  3. Put your campfire out properly. You can do this by burning the wood you used to white ash, grinding up the remaining coals in your hands, soaking them with water, then scattering them over a large area away from your campfire site. As always, be extra careful and make sure that there are no remaining embers after you scatter the soaked coals.

Respect Wildlife

Respecting wildlife is a key component to leaving no trace, so here are a few tips on how to interact with the animals we share environments with:

  1. Don’t yell at, chase, or harass any wildlife. This disrupts their natural behavior and routine, and is just downright rude.
  2. It’s never good to condition wild animals to think that humans are a food source, so refrain from giving them your leftovers or some treats from your snack bag. This often leads to either the animal or other people being harmed due to false trust and misleading signals.
  3. Be respectful and understanding of the fact that animals don’t like quick movements and loud noises, so be mindful when in their habitats (if you are in bear country however, a bit of noise is good to help warn the bear of your presence and avoid startling him or her).
  4. If you are camping, pitch your tent at least 200 feet away from the closest water source. This allows the local wildlife to get water without the fear of humans being in their path.

Mother deer and fawn standing in green grass

Be Considerate of Others

When you hit the trail, don’t forget to keep the other nature lovers in mind. That means conducting yourself in a respectful and appropriate way, and teaching anyone under your care how to do the same. Most people don’t want to immerse themselves in the peacefulness of the outdoors, only to be met with the sound of screaming children, or an unruly off-leash dog.
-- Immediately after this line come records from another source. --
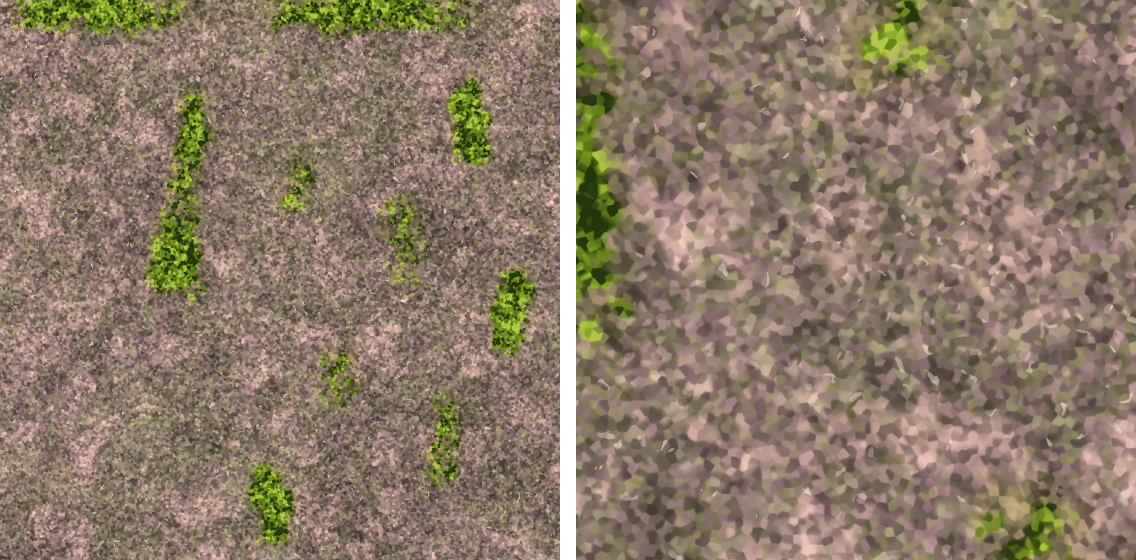
Left: the whole. Right: its middle third, enlarged.
Reproduce this texture procedurally as a Shadertoy shader.

```glsl
const vec3 MAUVE = vec3(0.53, 0.42, 0.43);
const vec3 KHAKI = vec3(0.54, 0.50, 0.41);
const vec3 PINK = vec3(0.75, 0.60, 0.58);
const vec3 CREAM = vec3(0.90, 0.84, 0.76);
const vec3 OLIVE = vec3(0.48, 0.48, 0.27);
const vec3 SOIL = vec3(0.66, 0.58, 0.38);
const vec3 MOSS_DARK = vec3(0.13, 0.20, 0.03);
const vec3 MOSS_MID = vec3(0.40, 0.53, 0.08);
const vec3 MOSS_TIP = vec3(0.68, 0.80, 0.24);

vec3 hash3(vec2 p) {
    vec3 q = fract(p.xyx * vec3(0.1031, 0.1030, 0.0973));
    q += dot(q, q.yxz + 33.33);
    return fract((q.xxy + q.yzz) * q.zyx);
}

// Cellular noise with blended borders: three random values per cell
vec3 softCells(vec2 p, float sharpness) {
    vec2 cell = floor(p);
    vec3 sum = vec3(0.0);
    float total = 0.0;
    for (int y = -1; y <= 1; y++)
    for (int x = -1; x <= 1; x++) {
        vec2 id = cell + vec2(x, y);
        vec2 d = p - id - hash3(id + 71.0).xy;
        float weight = exp(-sharpness * dot(d, d)) + 1e-6;
        sum += weight * hash3(id);
        total += weight;
    }
    return sum / total;
}

// Randomly turned chips: coverage in x, tint in y
vec2 chips(vec2 p, float share, float size) {
    vec2 cell = floor(p);
    vec2 result = vec2(0.0);
    for (int y = -1; y <= 1; y++)
    for (int x = -1; x <= 1; x++) {
        vec2 id = cell + vec2(x, y);
        vec3 place = hash3(id + 19.0);
        vec3 look = hash3(id + 43.0);
        float angle = 3.14 * place.z;
        vec2 d = p - id - place.xy;
        d = mat2(cos(angle), -sin(angle), sin(angle), cos(angle)) * d;
        float radius = size * mix(0.4, 1.0, look.y);
        float reach = length(d * vec2(1.0, 1.2 + 1.5 * look.z)) / radius;
        float cover = step(look.x, share) * smoothstep(1.2, 0.6, reach);
        if (cover > result.x) result = vec2(cover, look.z);
    }
    return result;
}

// Soft stroke of moss from a to b
float stroke(vec2 p, vec2 a, vec2 b, float width, float strength) {
    vec2 along = b - a;
    float t = clamp(dot(p - a, along) / dot(along, along), 0.0, 1.0);
    float d = length(p - a - along * t) / width;
    return strength * exp(-d * d * d);
}

// Moss filling the joints, with scattered upright tufts
float mossCover(vec2 p) {
    float rowStrength = 0.56 + 0.44 * cos(12.57 * (p.x - 0.16));
    float cover = stroke(p, vec2(0.04, 0.98), vec2(0.93, 0.98), 0.032, rowStrength);
    float seamStrength = 0.72 + 0.28 * cos(28.5 * (p.y - 0.75));
    float seamWidth = mix(0.045, 0.029, smoothstep(0.52, 0.70, p.y));
    cover = max(cover, stroke(p, vec2(0.35, 0.83), vec2(0.31, 0.51), seamWidth, seamStrength));
    for (int i = 0; i < 7; i++) {
        float n = float(i);
        vec2 center = vec2(0.45 + 0.5 * fract(0.07 + 0.618 * n), 0.10 + 0.115 * n);
        vec2 arm = vec2(0.006 * sin(n * 2.7), 0.012 + 0.05 * fract(0.5 + 0.37 * n));
        float strength = 0.64 + 0.34 * cos(2.1 * n);
        cover = max(cover, stroke(p, center - arm, center + arm, 0.032, strength));
    }
    return cover;
}

void mainImage(out vec4 fragColor, in vec2 fragCoord) {
    vec2 uv = fragCoord / iResolution.y;
    vec3 broad = softCells(uv * 7.0, 5.0);
    vec3 patches = softCells(uv * 24.0, 6.0);
    vec3 grit = softCells(uv * 95.0, 9.0);
    vec3 grain = softCells(uv * 210.0 + 37.0, 9.0);

    // Worn stone with coloured grain
    float hue = 0.5 + 0.7 * (grit.y - 0.5) + 0.7 * (grain.y - 0.5) + 0.5 * (broad.y - 0.5);
    vec3 color = mix(MAUVE, KHAKI, clamp(hue, 0.0, 1.0));
    color = mix(color, OLIVE, 0.5 * smoothstep(0.58, 0.9, grain.z + 0.3 * (patches.z - 0.5)));
    float light = 0.97 + 0.55 * (grain.x - 0.5) + 0.32 * (grit.x - 0.5);
    light += 0.18 * (patches.x - 0.5) + 0.18 * (broad.x - 0.5);
    color *= light;

    // Pink blotches and pale chips
    float blotch = smoothstep(0.55, 0.85, patches.y + 0.5 * (grit.z - 0.5));
    color = mix(color, PINK * light, 0.6 * blotch);
    vec2 ragged = uv + 0.005 * (grit.xy - 0.5) + 0.003 * (grain.yz - 0.5);
    vec2 large = chips(ragged * 32.0, 0.16 + 0.25 * blotch, 0.26);
    vec2 small = chips(ragged * 85.0 + 11.0, 0.24, 0.38);
    float pale = 0.85 + 0.3 * grain.x;
    color = mix(color, mix(PINK, CREAM, large.y) * pale, 0.7 * large.x);
    color = mix(color, mix(PINK, CREAM, small.y) * pale, 0.65 * small.x);

    // Stained soil around the joints
    vec2 warped = uv + 0.024 * (patches.xz - 0.5) + 0.012 * (grit.xz - 0.5);
    float cover = mossCover(warped);
    float stain = smoothstep(0.02, 0.40, cover);
    color = mix(color, mix(OLIVE * 0.8, SOIL, patches.y) * light, 0.6 * stain);

    // Clumped moss, dark between its bright tips
    float moss = smoothstep(0.30, 0.68, cover + 0.55 * (grit.z - 0.5) + 0.25 * (grain.z - 0.5));
    float height = 0.5 + 0.9 * (grit.x - 0.5) + 0.9 * (grain.x - 0.5);
    vec3 green = mix(MOSS_DARK, MOSS_MID, smoothstep(0.05, 0.55, height));
    green = mix(green, MOSS_TIP, smoothstep(0.55, 1.05, height));
    color = mix(color, green, 0.92 * moss);

    fragColor = vec4(clamp(color, 0.0, 1.0), 1.0);
}
```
Understanding that you aren’t the only one out there is both beneficial to others and the environment you are in.

Now that you know the 7 basics for leaving no trace and respecting the place we are lucky enough to call home, it’s time to spread the word and help others understand how their actions impact the ecosystem.